* **DATA SUPPLIED**:
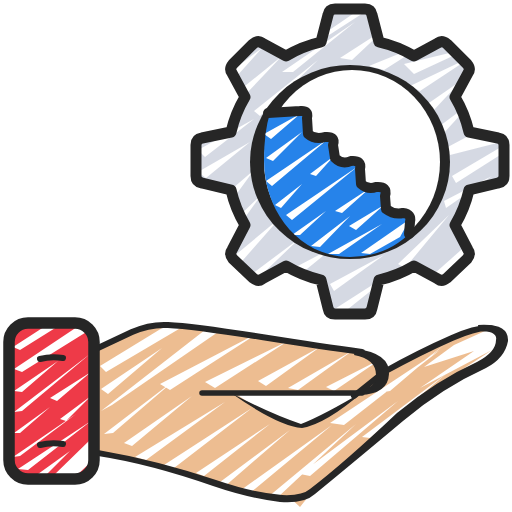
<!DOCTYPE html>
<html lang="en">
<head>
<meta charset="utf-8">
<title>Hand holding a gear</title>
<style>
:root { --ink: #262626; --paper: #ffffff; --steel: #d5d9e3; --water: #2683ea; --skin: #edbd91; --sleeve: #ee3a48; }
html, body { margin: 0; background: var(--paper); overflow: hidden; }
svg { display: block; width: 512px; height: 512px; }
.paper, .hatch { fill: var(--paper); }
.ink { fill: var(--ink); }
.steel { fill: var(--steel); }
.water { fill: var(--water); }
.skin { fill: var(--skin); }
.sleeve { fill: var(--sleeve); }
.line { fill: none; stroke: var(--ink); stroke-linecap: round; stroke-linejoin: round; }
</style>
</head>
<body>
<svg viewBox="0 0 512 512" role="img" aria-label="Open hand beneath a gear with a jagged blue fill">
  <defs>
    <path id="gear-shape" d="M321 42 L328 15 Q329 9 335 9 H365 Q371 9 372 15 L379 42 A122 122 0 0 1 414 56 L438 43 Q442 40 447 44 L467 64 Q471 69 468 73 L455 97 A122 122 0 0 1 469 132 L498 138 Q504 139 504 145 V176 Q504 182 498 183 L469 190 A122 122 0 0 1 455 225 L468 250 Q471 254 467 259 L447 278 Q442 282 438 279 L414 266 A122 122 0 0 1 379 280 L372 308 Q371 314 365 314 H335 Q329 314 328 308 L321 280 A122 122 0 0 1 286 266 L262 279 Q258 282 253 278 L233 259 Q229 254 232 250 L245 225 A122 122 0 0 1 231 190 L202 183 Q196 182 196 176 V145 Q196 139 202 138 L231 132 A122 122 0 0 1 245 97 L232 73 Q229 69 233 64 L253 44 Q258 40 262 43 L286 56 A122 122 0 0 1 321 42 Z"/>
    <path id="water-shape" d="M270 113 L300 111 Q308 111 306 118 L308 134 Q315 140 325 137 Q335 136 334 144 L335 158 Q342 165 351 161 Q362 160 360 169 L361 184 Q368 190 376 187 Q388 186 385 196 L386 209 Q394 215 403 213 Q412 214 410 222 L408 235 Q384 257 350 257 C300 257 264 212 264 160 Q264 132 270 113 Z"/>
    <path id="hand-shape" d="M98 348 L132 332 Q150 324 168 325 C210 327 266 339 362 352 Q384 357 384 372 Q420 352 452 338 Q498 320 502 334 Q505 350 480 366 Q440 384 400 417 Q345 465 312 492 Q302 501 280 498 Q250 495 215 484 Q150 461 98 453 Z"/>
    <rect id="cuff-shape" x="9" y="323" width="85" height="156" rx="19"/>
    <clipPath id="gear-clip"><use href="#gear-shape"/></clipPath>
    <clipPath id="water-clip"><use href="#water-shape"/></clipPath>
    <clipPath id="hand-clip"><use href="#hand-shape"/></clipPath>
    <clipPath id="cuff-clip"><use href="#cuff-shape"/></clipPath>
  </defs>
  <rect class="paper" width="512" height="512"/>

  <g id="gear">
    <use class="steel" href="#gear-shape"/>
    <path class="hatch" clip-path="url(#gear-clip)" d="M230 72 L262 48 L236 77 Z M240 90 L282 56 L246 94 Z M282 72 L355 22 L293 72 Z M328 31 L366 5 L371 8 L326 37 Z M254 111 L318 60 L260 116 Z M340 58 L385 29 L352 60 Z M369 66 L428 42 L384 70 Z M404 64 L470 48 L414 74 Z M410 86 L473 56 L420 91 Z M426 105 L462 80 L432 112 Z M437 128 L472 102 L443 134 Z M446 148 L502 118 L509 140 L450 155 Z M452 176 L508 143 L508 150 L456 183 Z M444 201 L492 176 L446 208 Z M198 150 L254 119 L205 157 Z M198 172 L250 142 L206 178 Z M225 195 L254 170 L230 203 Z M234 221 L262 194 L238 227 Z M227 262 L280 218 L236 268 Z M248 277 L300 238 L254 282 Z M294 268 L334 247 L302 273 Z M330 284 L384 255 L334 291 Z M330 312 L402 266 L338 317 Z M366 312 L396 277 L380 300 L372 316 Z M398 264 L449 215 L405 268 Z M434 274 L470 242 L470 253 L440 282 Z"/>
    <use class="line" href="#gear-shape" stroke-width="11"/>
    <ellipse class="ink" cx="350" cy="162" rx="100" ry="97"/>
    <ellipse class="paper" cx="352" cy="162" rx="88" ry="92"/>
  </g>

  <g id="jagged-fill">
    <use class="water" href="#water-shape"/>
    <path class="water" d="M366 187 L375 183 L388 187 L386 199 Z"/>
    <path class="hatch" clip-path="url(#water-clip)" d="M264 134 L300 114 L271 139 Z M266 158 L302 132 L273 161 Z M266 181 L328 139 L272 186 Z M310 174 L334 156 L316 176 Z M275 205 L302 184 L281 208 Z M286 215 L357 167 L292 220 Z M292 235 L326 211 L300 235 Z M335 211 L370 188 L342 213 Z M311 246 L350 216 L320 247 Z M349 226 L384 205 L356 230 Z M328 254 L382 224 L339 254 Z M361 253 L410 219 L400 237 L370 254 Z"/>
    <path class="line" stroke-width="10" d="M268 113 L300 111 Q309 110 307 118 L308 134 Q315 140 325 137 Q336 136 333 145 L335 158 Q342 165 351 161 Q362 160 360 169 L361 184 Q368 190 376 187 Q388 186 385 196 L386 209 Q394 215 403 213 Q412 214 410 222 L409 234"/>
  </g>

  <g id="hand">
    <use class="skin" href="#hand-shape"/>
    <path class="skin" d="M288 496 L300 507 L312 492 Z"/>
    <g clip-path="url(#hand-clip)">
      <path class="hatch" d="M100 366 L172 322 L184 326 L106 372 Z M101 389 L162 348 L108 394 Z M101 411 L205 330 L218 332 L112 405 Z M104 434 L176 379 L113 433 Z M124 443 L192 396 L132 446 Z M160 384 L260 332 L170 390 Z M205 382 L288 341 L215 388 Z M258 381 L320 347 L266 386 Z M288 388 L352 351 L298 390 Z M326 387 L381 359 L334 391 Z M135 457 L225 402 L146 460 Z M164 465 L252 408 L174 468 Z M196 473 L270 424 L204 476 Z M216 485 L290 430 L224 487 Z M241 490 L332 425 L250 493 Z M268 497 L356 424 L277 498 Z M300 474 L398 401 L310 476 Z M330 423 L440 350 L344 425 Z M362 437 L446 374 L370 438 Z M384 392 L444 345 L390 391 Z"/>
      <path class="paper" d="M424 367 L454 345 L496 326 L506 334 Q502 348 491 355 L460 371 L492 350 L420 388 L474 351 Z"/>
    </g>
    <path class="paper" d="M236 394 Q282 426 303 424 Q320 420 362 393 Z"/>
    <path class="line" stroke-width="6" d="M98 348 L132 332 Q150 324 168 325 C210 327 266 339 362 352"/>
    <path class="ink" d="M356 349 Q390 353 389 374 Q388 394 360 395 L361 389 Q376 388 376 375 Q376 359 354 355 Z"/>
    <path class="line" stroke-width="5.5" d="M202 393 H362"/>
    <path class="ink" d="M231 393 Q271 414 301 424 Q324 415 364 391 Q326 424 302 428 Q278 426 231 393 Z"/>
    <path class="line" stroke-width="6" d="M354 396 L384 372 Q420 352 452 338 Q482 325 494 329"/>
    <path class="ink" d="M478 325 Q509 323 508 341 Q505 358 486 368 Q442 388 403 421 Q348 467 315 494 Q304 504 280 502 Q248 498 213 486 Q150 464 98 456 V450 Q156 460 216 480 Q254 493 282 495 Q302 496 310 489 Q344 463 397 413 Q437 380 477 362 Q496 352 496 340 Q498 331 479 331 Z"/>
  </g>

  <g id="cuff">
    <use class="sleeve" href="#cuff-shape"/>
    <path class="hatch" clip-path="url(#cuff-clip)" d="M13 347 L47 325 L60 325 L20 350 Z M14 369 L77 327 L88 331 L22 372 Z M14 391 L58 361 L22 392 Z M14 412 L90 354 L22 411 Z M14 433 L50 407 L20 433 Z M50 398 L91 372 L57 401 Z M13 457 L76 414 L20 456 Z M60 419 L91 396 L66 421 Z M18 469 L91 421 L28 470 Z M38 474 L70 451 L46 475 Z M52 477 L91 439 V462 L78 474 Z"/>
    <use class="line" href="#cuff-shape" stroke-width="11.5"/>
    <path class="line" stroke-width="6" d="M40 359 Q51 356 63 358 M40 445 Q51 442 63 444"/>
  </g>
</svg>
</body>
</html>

* **ACTIVITY**: All lines from the one holding "325 Q509 323" through the end of the entries need to be given again exactly. Leave out the others.

* **EXPECTED ANSWER**:
    <path class="ink" d="M478 325 Q509 323 508 341 Q505 358 486 368 Q442 388 403 421 Q348 467 315 494 Q304 504 280 502 Q248 498 213 486 Q150 464 98 456 V450 Q156 460 216 480 Q254 493 282 495 Q302 496 310 489 Q344 463 397 413 Q437 380 477 362 Q496 352 496 340 Q498 331 479 331 Z"/>
  </g>

  <g id="cuff">
    <use class="sleeve" href="#cuff-shape"/>
    <path class="hatch" clip-path="url(#cuff-clip)" d="M13 347 L47 325 L60 325 L20 350 Z M14 369 L77 327 L88 331 L22 372 Z M14 391 L58 361 L22 392 Z M14 412 L90 354 L22 411 Z M14 433 L50 407 L20 433 Z M50 398 L91 372 L57 401 Z M13 457 L76 414 L20 456 Z M60 419 L91 396 L66 421 Z M18 469 L91 421 L28 470 Z M38 474 L70 451 L46 475 Z M52 477 L91 439 V462 L78 474 Z"/>
    <use class="line" href="#cuff-shape" stroke-width="11.5"/>
    <path class="line" stroke-width="6" d="M40 359 Q51 356 63 358 M40 445 Q51 442 63 444"/>
  </g>
</svg>
</body>
</html>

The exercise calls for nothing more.